As supply chains have become more and more global and complex over recent decades, so too have the challenges and risks threatening their safe and efficient operation. It’s not so much that a greater number of risks exist in today’s world, or that any of the risks are more severe than in the past, though, but that the supply chains themselves have evolved in such a way that disruptions are pushed further through the system. The adoption of lean techniques and just-in-time methods over the last few decades of had a number of benefits for manufacturers and retailers – including the ability to operate with vastly reduced inventories and to lower costs in an era when interest rates generally made holding stock an expensive proposition – but operating this way has cut the margin for error in supply chains, meaning a range of natural and man-made disasters can have widespread consequences for production schedules and customer service levels.

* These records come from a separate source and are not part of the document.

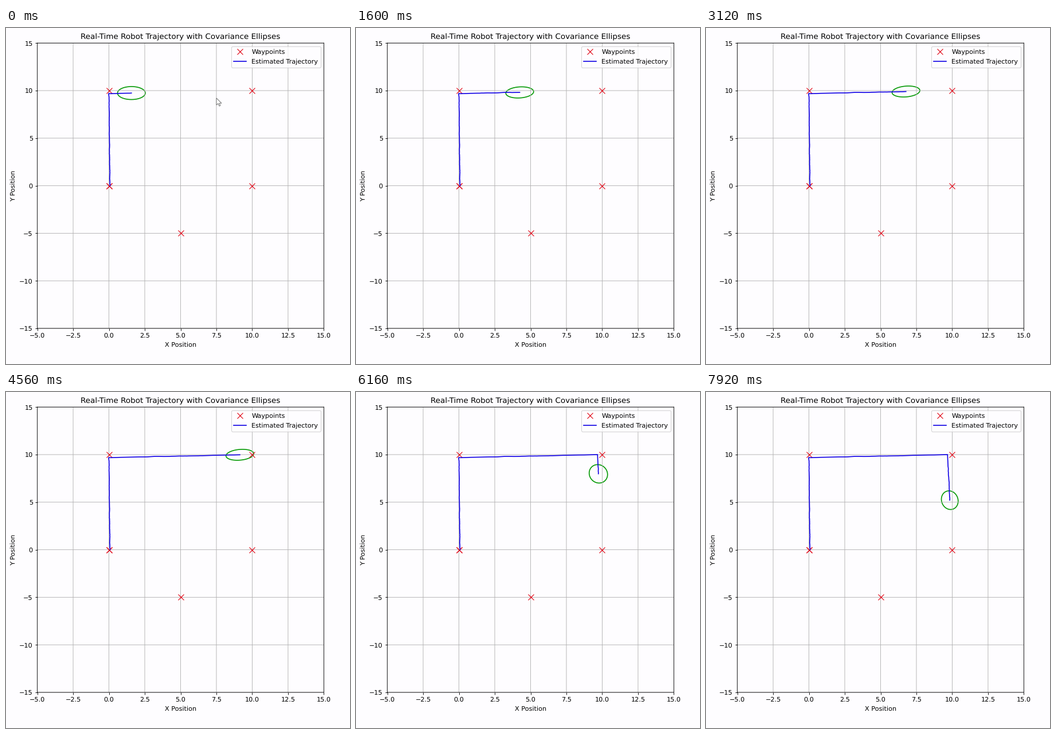
Recreate the animation shown at these times as a matplotlib script. Size 600 px wide and 585 px high, loop 8 s.

```python
import numpy as np
import matplotlib.pyplot as plt
from matplotlib.animation import FuncAnimation
from matplotlib.patches import Polygon
from matplotlib.transforms import IdentityTransform

WIDTH, HEIGHT, DPI = 600, 585, 80
FRAMES, INTERVAL = 100, 80
PAPER, RED, BLUE, GREEN = "#fefdff", "#e0000f", "#1000e4", "#069a06"

plt.rcParams.update({
    "font.family": "DejaVu Sans",
    "font.size": 10.08,
    "text.hinting": "none",
    "figure.facecolor": PAPER,
    "axes.facecolor": PAPER,
    "axes.labelpad": 4.6,
})

# Frames at which the robot starts, turns twice and is cut off, and where.
START, TURN_1, TURN_2, END = -90, -12, 61, 99
CORNERS_X = (0.07, 0.0, 9.67, 9.83)
CORNERS_Y = (0.0, 9.68, 10.0, 5.22)
TIMES = np.arange(START, END + 1)

rng = np.random.default_rng(4)


def drive(corners):
    """Constant speed between corners, with a slight estimation wobble."""
    wobble = np.convolve(rng.normal(0, 0.02, TIMES.size), np.ones(5) / 5, "same")
    return np.interp(TIMES, (START, TURN_1, TURN_2, END), corners) + wobble


XS, YS = drive(CORNERS_X), drive(CORNERS_Y)
ANGLES = np.linspace(0, 2 * np.pi, 121)
ARROW = np.array([(0, 0), (0, 12), (3, 9.5), (5, 14), (7, 13), (5, 9), (9, 9)])


def relax(first, last, elapsed, tau):
    return last + (first - last) * np.exp(-elapsed / tau)


def covariance(frame):
    """Width, height and correlation; they settle anew after each turn."""
    if frame < TURN_2:
        since = frame - TURN_1
        return 1.94, relax(1.96, 1.15, since, 9), relax(-0.2, 0.2, since, 17)
    since = frame - TURN_2
    return (relax(1.94, 1.16, since, 8.6), relax(1.15, 1.96, since, 4.4),
            relax(0.2, -0.1, since, 6))


def ellipse_points(frame, x, y):
    width, height, rho = covariance(frame)
    u, v = np.cos(ANGLES), np.sin(ANGLES)
    return np.column_stack((x + width / 2 * u,
                            y + height / 2 * (rho * u + np.sqrt(1 - rho**2) * v)))


def cursor_points(frame):
    progress = np.clip((frame - 1) / 4, 0, 1)
    tip = np.array((367, 122)) + progress * np.array((218, -99))
    return (ARROW + tip) * (1, -1) + (0, HEIGHT)


fig = plt.figure(figsize=(WIDTH / DPI, HEIGHT / DPI), dpi=DPI)
ax = fig.add_axes((54.6 / WIDTH, 1 - 523 / HEIGHT, 499.8 / WIDTH, 496.8 / HEIGHT))
ax.set(xlim=(-5, 15), ylim=(-15, 15), xlabel="X Position", ylabel="Y Position",
       title="Real-Time Robot Trajectory with Covariance Ellipses")
ax.grid(True)
ax.plot([0, 0, 10, 10, 5, 0], [0, 10, 10, 0, -5, 0], "x", color=RED,
        markersize=9, label="Waypoints")
line, = ax.plot([], [], color=BLUE, lw=1.5, label="Estimated Trajectory")
ellipse = ax.add_patch(Polygon([(0, 0)], fill=False, edgecolor=GREEN, lw=1.5))
ax.legend(loc="upper right", labelspacing=0.58)
cursor = fig.add_artist(Polygon(cursor_points(0), transform=IdentityTransform(),
                                facecolor="white", edgecolor="#666666",
                                lw=0.8, zorder=10))

# Keep thin lines at their exact subpixel positions.
for artist in (*ax.spines.values(), *ax.get_xgridlines(), *ax.get_ygridlines()):
    artist.set_snap(False)


def update(frame):
    driven = TIMES <= frame
    x, y = XS[driven], YS[driven]
    line.set_data(x, y)
    ellipse.set_xy(ellipse_points(frame, x[-1], y[-1]))
    cursor.set_xy(cursor_points(frame))
    cursor.set_visible(frame < 6)
    return line, ellipse, cursor


animation = FuncAnimation(fig, update, frames=FRAMES, interval=INTERVAL,
                          init_func=lambda: update(0), repeat=True,
                          repeat_delay=0)
plt.show()
```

When these risks are coupled with the everyday problems faced by supply chain managers – cargo crime, corruption and strikes, amongst others – creating robust and resilient supply chains is becoming an ever more pressing challenge. We at the Ti blog recently brought you an interview with Ti’s CEO John Manners-Bell on the subject of supply chain risk in which he characterised the challenge as not about preparing the supply chain for known threats, but about “making it resilient against all risks – what’s called risk–agnostic. This requires a great deal of scenario planning; putting processes in place, implementing the technology to sense and respond to events as they happen. It has to go to the very core of a company’s supply chain strategy.”
Creating a risk-agnostic supply chain is a global challenge, and the emergence of new logistics markets is introducing a number of additional variables to the equation. In the same interview, John pointed out a current risk associated with these emerging markets and one which is also beginning to reveal different elements of risk for future supply chains; “Modern supply chains reach deep into many emerging markets where social and environmental practices are less sophisticated and under much less scrutiny than in the developed world. Multinational enterprises are starting to realise that there is a huge reputational risk to their companies if they are not seen to be treating their employees, or more often their suppliers’ employees, in a fair and equitable fashion. Likewise they understand that their suppliers must behave in a sustainable way to the environment, otherwise the implications of bad press will rebound on their brand. Consequently we mustn’t just think of supply chain risk in terms of the disruption to the flow of products; there are much wider issues and costs at stake.” Little more than a year on from the disaster at Rana Plaza it can be seen that including societal and ethical elements, as well as environmental concerns, in the supply chain will be necessary to mitigate such risks.
As you might now be able to tell, there’s been a lot of focus on supply chain risk here at Ti’s Global Research Centre lately. The subject was also covered at the recent Emerging Markets Logistics conference Ti held in Dubai during a session that saw the official launch of John’s new book “Supply Chain Risk: Understanding Emerging Threats to Global Supply Chains”. The book examines the evolving challenges which manufacturers, retailers and logistics companies face in achieving low inventory operations whilst maintaining remote sourcing strategies.
And that’s not all; as our work on the subject here at Ti continues, we’d like to know your thoughts and opinions too. That’s why we’re currently running a survey on the subject, which you can complete by following this link. The insights we gain from such surveys are hard to overstate, and we appreciate everyone who takes the time to complete them, and that’s one of the reasons why everyone who completes this survey will be offered a free summary report of the findings.
Supply chain risk is one of a number of subjects Ti regularly covers as part of its free Logistics Briefing service. Subscribers of the service will receive weekly coverage of developments in the global logistics industry as well as news from the Americas and Asia Pacific. The free service, which you can sign up to by clicking here, also includes coverage of industry mergers & acquisitions and executive moves as well as regular special features.